ANNUS (Annual wheel)
The annual wheel smoothly completes a rotation once per year.
· Month, Jan – Dec. Common constellation of solar transit, ^ – i (Aries – Pisces)
Latitude is the angular position north or south of the equator. After a noon sight is taken, thenoon sun height is entered on this dial, and then the actual latitude is determined relative to the declination of the sun.
1. Latitude – minutes, 0’ – 59’ (retrograde)
2. Latitude – degrees, 90°S – 90°N
· Day of the month in the local time zone, 1 – 31 (perpetual).
AXIS SEPT (Due North)
· Due north, as measured by on-board instrument, with 24-hour historic animation. Selectable correction for magnetic deviation from true north
THE ATOMIC CLOCK
The most accurate ‘pendulum’ yet discovered is the wavelength of light emitted or absorbed during an electron’s transition between higher and lower energy states.
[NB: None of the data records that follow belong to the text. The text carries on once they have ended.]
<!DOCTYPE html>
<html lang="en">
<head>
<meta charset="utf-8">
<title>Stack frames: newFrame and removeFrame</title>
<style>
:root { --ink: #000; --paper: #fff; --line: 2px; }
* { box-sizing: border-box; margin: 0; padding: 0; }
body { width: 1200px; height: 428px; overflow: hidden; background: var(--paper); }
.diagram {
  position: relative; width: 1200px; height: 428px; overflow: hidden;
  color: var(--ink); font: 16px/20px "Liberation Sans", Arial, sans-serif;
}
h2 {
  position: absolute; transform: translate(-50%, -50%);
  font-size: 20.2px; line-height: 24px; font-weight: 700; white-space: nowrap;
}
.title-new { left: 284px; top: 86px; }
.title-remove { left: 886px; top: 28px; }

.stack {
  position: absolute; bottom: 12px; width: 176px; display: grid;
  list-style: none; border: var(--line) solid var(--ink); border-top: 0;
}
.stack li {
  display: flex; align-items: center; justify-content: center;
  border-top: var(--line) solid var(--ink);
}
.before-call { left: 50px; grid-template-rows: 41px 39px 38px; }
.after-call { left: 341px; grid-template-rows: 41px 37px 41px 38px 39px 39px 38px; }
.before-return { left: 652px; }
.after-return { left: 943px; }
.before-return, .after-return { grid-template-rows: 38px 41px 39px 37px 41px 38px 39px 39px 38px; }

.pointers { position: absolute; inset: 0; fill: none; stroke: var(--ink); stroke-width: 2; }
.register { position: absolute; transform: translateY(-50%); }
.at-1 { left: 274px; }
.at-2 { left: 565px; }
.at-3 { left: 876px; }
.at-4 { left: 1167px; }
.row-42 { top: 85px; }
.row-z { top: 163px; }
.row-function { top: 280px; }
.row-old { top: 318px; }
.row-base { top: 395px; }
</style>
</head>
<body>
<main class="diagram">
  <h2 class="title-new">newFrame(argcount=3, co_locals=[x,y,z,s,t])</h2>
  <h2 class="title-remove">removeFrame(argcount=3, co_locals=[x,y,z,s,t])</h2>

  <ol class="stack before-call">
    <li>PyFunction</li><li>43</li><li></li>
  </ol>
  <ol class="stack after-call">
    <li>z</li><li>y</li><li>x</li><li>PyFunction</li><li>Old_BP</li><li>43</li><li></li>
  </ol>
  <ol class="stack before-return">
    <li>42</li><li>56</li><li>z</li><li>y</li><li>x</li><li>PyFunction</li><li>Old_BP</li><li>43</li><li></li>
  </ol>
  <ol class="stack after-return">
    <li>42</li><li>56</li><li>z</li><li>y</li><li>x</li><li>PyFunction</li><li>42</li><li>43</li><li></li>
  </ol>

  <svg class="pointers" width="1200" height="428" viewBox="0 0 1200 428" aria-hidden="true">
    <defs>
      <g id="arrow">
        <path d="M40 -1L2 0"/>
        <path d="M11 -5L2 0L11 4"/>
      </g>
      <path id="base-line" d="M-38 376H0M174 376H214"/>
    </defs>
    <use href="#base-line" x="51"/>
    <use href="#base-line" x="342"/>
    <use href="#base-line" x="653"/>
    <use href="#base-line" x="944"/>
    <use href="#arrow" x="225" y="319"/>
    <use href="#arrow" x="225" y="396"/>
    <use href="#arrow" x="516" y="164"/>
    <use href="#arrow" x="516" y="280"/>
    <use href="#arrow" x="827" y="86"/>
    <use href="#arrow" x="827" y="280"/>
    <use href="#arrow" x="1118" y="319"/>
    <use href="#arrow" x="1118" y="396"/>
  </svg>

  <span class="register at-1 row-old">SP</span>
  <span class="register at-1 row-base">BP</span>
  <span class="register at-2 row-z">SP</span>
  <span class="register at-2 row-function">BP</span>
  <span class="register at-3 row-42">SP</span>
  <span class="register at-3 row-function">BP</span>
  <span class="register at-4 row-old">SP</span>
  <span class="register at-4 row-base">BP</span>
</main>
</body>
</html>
The No.10’s physics package measures the atomic transitions of Caesium gas held in a tiny vial. An oven heats it to a constant 130°C to ensure that temperature changes do not affect the sensors. A laser pumps the electrons into transition, and a microwave resonator then locks onto the transition frequency. A digital signal processor then counts 4,596,315,885 such transitions to determine that a second has elapsed.
In watchmaking terminology, it ticks at a rate of 1.6 x 1013 (16 million million) vibrations per hour, and the resulting tick is accurate to one and a half seconds per thousand years.
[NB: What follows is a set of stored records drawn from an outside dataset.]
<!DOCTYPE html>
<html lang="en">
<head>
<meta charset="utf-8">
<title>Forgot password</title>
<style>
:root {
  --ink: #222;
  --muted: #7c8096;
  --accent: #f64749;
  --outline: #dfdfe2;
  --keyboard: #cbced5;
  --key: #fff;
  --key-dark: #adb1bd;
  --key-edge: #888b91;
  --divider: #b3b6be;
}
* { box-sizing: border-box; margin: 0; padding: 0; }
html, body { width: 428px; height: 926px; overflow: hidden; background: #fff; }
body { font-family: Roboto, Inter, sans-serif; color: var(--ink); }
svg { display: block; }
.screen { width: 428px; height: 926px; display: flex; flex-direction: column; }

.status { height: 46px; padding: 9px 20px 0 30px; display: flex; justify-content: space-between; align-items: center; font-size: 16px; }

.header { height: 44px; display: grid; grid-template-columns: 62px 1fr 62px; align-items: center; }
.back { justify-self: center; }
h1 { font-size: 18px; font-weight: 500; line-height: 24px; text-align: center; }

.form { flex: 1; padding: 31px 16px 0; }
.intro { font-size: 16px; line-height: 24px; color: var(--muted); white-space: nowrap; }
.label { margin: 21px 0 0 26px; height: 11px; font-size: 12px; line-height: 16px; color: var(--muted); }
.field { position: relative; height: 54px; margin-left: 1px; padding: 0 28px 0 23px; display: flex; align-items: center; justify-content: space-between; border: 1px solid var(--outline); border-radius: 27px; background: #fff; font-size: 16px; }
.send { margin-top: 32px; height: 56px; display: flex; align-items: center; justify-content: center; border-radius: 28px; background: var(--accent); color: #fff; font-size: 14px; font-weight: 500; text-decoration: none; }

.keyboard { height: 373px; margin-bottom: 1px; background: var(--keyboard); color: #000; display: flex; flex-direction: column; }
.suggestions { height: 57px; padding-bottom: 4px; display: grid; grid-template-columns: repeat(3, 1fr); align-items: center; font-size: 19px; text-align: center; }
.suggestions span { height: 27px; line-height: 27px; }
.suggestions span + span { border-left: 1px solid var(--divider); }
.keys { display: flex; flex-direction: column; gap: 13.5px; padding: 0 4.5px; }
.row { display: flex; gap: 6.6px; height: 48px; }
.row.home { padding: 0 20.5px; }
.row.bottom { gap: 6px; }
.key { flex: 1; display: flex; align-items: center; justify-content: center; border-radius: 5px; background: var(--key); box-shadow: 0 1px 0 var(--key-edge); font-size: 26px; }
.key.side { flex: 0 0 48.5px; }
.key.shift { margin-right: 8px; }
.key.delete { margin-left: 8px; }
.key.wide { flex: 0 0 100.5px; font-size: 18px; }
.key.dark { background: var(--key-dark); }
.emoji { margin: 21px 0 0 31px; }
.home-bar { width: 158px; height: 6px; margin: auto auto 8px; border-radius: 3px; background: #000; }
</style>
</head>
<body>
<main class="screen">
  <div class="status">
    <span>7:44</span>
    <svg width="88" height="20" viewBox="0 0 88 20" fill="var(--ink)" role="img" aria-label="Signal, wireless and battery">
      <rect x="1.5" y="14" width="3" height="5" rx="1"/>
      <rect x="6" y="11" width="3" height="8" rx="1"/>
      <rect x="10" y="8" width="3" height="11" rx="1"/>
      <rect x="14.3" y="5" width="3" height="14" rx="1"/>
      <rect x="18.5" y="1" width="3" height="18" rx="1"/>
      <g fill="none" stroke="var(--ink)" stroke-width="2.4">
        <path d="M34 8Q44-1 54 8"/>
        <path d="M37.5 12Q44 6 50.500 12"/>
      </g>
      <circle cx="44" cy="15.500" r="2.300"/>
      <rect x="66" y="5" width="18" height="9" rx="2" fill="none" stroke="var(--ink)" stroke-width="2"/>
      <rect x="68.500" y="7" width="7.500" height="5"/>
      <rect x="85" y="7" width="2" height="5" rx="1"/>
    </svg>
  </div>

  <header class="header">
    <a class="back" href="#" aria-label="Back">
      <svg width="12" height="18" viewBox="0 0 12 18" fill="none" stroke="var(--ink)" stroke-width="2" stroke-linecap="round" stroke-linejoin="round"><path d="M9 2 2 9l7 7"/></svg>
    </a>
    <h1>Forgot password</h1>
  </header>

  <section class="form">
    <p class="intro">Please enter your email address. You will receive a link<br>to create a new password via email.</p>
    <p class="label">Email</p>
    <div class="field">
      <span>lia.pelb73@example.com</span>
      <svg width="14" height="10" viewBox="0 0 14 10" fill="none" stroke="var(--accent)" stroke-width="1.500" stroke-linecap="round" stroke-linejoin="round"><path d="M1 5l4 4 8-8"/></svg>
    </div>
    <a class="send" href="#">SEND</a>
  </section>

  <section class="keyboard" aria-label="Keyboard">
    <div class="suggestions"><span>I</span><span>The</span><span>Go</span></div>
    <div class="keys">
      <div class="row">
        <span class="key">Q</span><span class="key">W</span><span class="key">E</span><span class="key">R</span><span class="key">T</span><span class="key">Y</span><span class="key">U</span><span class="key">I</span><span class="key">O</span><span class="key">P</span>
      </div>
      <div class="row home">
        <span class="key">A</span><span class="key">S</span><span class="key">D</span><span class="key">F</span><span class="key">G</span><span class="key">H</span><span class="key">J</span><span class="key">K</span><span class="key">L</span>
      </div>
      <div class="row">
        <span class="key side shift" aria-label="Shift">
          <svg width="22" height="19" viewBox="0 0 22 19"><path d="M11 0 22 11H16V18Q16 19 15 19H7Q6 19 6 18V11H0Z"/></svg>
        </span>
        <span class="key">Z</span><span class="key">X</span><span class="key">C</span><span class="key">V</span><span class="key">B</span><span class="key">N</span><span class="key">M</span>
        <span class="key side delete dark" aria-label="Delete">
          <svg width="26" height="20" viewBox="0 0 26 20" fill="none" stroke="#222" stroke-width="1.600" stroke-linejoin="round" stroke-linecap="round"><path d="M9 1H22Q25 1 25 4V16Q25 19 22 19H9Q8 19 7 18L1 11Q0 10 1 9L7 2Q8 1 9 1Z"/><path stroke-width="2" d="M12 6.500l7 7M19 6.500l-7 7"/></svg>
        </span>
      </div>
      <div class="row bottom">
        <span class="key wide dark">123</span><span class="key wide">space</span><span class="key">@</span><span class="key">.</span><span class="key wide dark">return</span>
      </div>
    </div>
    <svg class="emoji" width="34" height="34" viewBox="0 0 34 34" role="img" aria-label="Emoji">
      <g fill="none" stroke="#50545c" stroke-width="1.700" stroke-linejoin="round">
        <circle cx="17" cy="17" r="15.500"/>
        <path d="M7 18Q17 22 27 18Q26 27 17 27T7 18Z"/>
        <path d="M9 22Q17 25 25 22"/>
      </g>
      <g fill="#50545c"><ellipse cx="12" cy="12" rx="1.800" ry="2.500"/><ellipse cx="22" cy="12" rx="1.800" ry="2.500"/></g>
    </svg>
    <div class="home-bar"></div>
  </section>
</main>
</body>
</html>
Why is this accuracy necessary? For marine navigation. Even the most accurate temperature compensated quartz movements drift by several seconds per year. Every second inaccuracy equates to a nautical mile in navigational terms.
· Oven status: Off, On, Stable.
· Laser status: Off, On, Stable.
· Microwave resonator status: Off, On, Stable.
· Atomic clock power: Charging, External Power, Discharging.
· Timekeeping mode: Pure Atomic (A), Atomic Disciplined Quartz (ADQ), Temperature Compensated Crystal Oscillator (TCXO).
ATOMIC RESONANCE DETECTOR
· Atomic resonance detection: Off, On, Locked.
Control pushers. Functionality to be finalized
Hoptroff watches are designed and made in London, right down to the movement inside. Their combination of electronic and mechanical innovations offers a level of captivating functionality and deep personalization that no other watchmaker can match, repeatedly achieving breakthroughs in the design and manufacture of tailored timepiece collections.
The team over at Hoptroff:
Richard Hoptroff (Owner and Inventor)
Sarah Hoptroff (Style Director)
Mike Plevey (Technical Director)
For more info, please visit hoptroff.com
Jonathan Kopp – Contributing Writer
Jonathan Kopp has an avid enthusiasm for timepieces of all genre, from vintage timepieces to modern Luxury Haute Horology. His preference goes to small and independent high-end watchmakers. He loves the difference rather than classicism, although if he admits to being in love with several ultra-classics pieces. Jonathan was caught by the passion for watchmaking there are almost 6 years. For about 5 years, he wanders in this industry and was Communication-Marketing-PR Consultant for several brands. He has worked for over 2 years as a freelance for the development of the Swiss brand Arthur Oskar Stampfli (AOSWatches). Read his articles here.
P.S: He is also a huge fan of fashion, travel and cinema.